Benches make it walkable

It may be counterintuitive to think of outdoor benches as being important for keeping seniors physically active.

They’re used for sitting after all.

But new research shows that benches make it possible for older adults and vulnerable seniors to get out of their homes more, meet friends, and stay in their homes and communities longer. In short, public benches make neighbourhoods more livable for seniors, improve their health, and increase their social connectedness. 

Benches are a low cost solution with healthy returns

Findings from a recent Centre for Hip Health and Mobility study at the University of British Columbia show that adding outdoor seating to public spaces helps combat widespread loneliness—an issue of ongoing concern for the City of Vancouver. “As cities struggle to prepare for Canada’s rapidly aging demographic, benches may be a cost-effective health investment. Seniorsisolation is a pervasive problem, but cities can take simple actions,” said lead-researcher, and co-author Dr. Joanie Sims-Gould. Benches contribute to the friendliness of the neighbourhood, provide opportunities for social interaction, and encourage people to walk for utilitarian and leisure purposes.

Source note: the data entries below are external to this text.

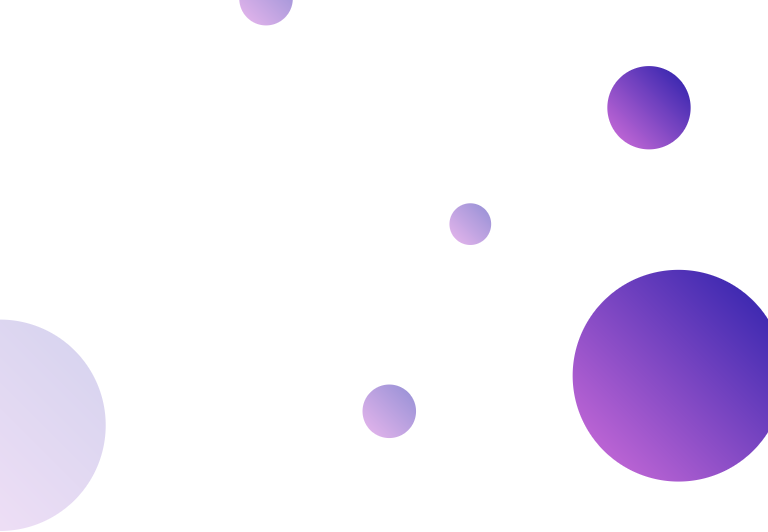
This background is drawn by a WebGL 2 fragment shader. Its source:

```glsl
#version 300 es
precision highp float;
// Draws a white field with scattered discs in violet tones.
// Each disc is a circle distance function filled with a diagonal gradient
// that spans its own diameter, then blended over the field by its opacity.

uniform vec2 u_resolution;
out vec4 fragColor;

const vec3 PAPER = vec3(1.0);
const vec3 ORCHID = vec3(0.73, 0.39, 0.83);
const vec3 INDIGO = vec3(0.25, 0.165, 0.695);

const float SOLID = 1.0;
const float SOFT = 0.5;
const float FAINT = 0.2;

// Discs as centre x, centre y, radius and opacity, in canvas heights.
const int DISC_COUNT = 6;
const vec4 DISCS[DISC_COUNT] = vec4[DISC_COUNT](
    vec4(0.5010, 1.0025, 0.0503, SOFT),
    vec4(1.2222, 0.7975, 0.0783, SOLID),
    vec4(0.8857, 0.5787, 0.0392, SOFT),
    vec4(0.7331, 0.2269, 0.0503, SOFT),
    vec4(1.2778, 0.2938, 0.1990, SOLID),
    vec4(0.0000, 0.2006, 0.1987, FAINT)
);

float circleDistance(vec2 p, float radius) {
    return length(p) - radius;
}

// Coverage of a shape, softened over one pixel.
float coverage(float dist, float pixel) {
    return clamp(0.5 - dist / pixel, 0.0, 1.0);
}

// Orchid at the lower left rim, indigo at the upper right rim.
vec3 diagonalGradient(vec2 p, float radius) {
    float along = dot(p, normalize(vec2(1.0))) / radius;
    return mix(ORCHID, INDIGO, clamp(0.5 + 0.5 * along, 0.0, 1.0));
}

vec3 blendDisc(vec3 base, vec2 p, float radius, float opacity, float pixel) {
    float mask = coverage(circleDistance(p, radius), pixel);
    return mix(base, diagonalGradient(p, radius), mask * opacity);
}

void main() {
    float pixel = 1.0 / u_resolution.y;
    vec2 uv = gl_FragCoord.xy * pixel;

    // Keep horizontal places fixed to the canvas width.
    float designAspect = 512.0 / 354.0;
    float stretch = u_resolution.x * pixel / designAspect;

    vec3 color = PAPER;
    for (int i = 0; i < DISC_COUNT; i++) {
        vec4 disc = DISCS[i];
        vec2 center = vec2(disc.x * stretch, disc.y);
        color = blendDisc(color, uv - center, disc.z, disc.w, pixel);
    }

    fragColor = vec4(color, 1.0);
}
```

Lessons for the Arbutus Greenway

While city planners begin to focus on developing the Arbutus Greenway, they may be able to learn from the success stories of other neighbourhoods, such as the Comox Greenway.

The research findings from a Comox Greenway study are based on indivduals’ 60 years and older who live in Vancouver’s Yaletown, West End and Downtown neighbourhoods. All areas with impressively high Walk Scores® of 94–97/100. Research participants had a positive concensus towards the benches that were added as part of the Comox Greenway development. They identified benches as a key factor that enhanced their community’s livablity.

“Benches may be considered as important as mobility aides, such as walkers, to help people walk in their communities” says lead researcher Dr. Joanie Sims-Gould.

Benches can be just as useful as canes and walkers

Those research study participants with physical challenges such as arthritis and back pain, said that benches were especially important for providing a place to rest while completing daily errands or walking for exercise. “Benches are especially critical for the physical and mental health of older adults with mobility limitations, who, may otherwise be sedentary and socially isolated Someone may be hesitant to leave their house if they can’t walk that far, but benches help to reduce that fear.” said lead author Callista Ottoni, a Manager of Knowledge Translation from the Centre for Hip Health and Mobility, a UBC-VCHRI research centre. Dr. Joanie Sims Gould added, “benches may be considered as important as mobility aides, such as walkers, to help people walk in their communities”.

____________________

How walkable is your neighbourhood?

Type your postal code into the Walk Scores website.

Read the original article, “Benches become like porches”: Built and social environment influences on older adults’ experiences of mobility and well-being,” from the Journal of Social Science and Medicine.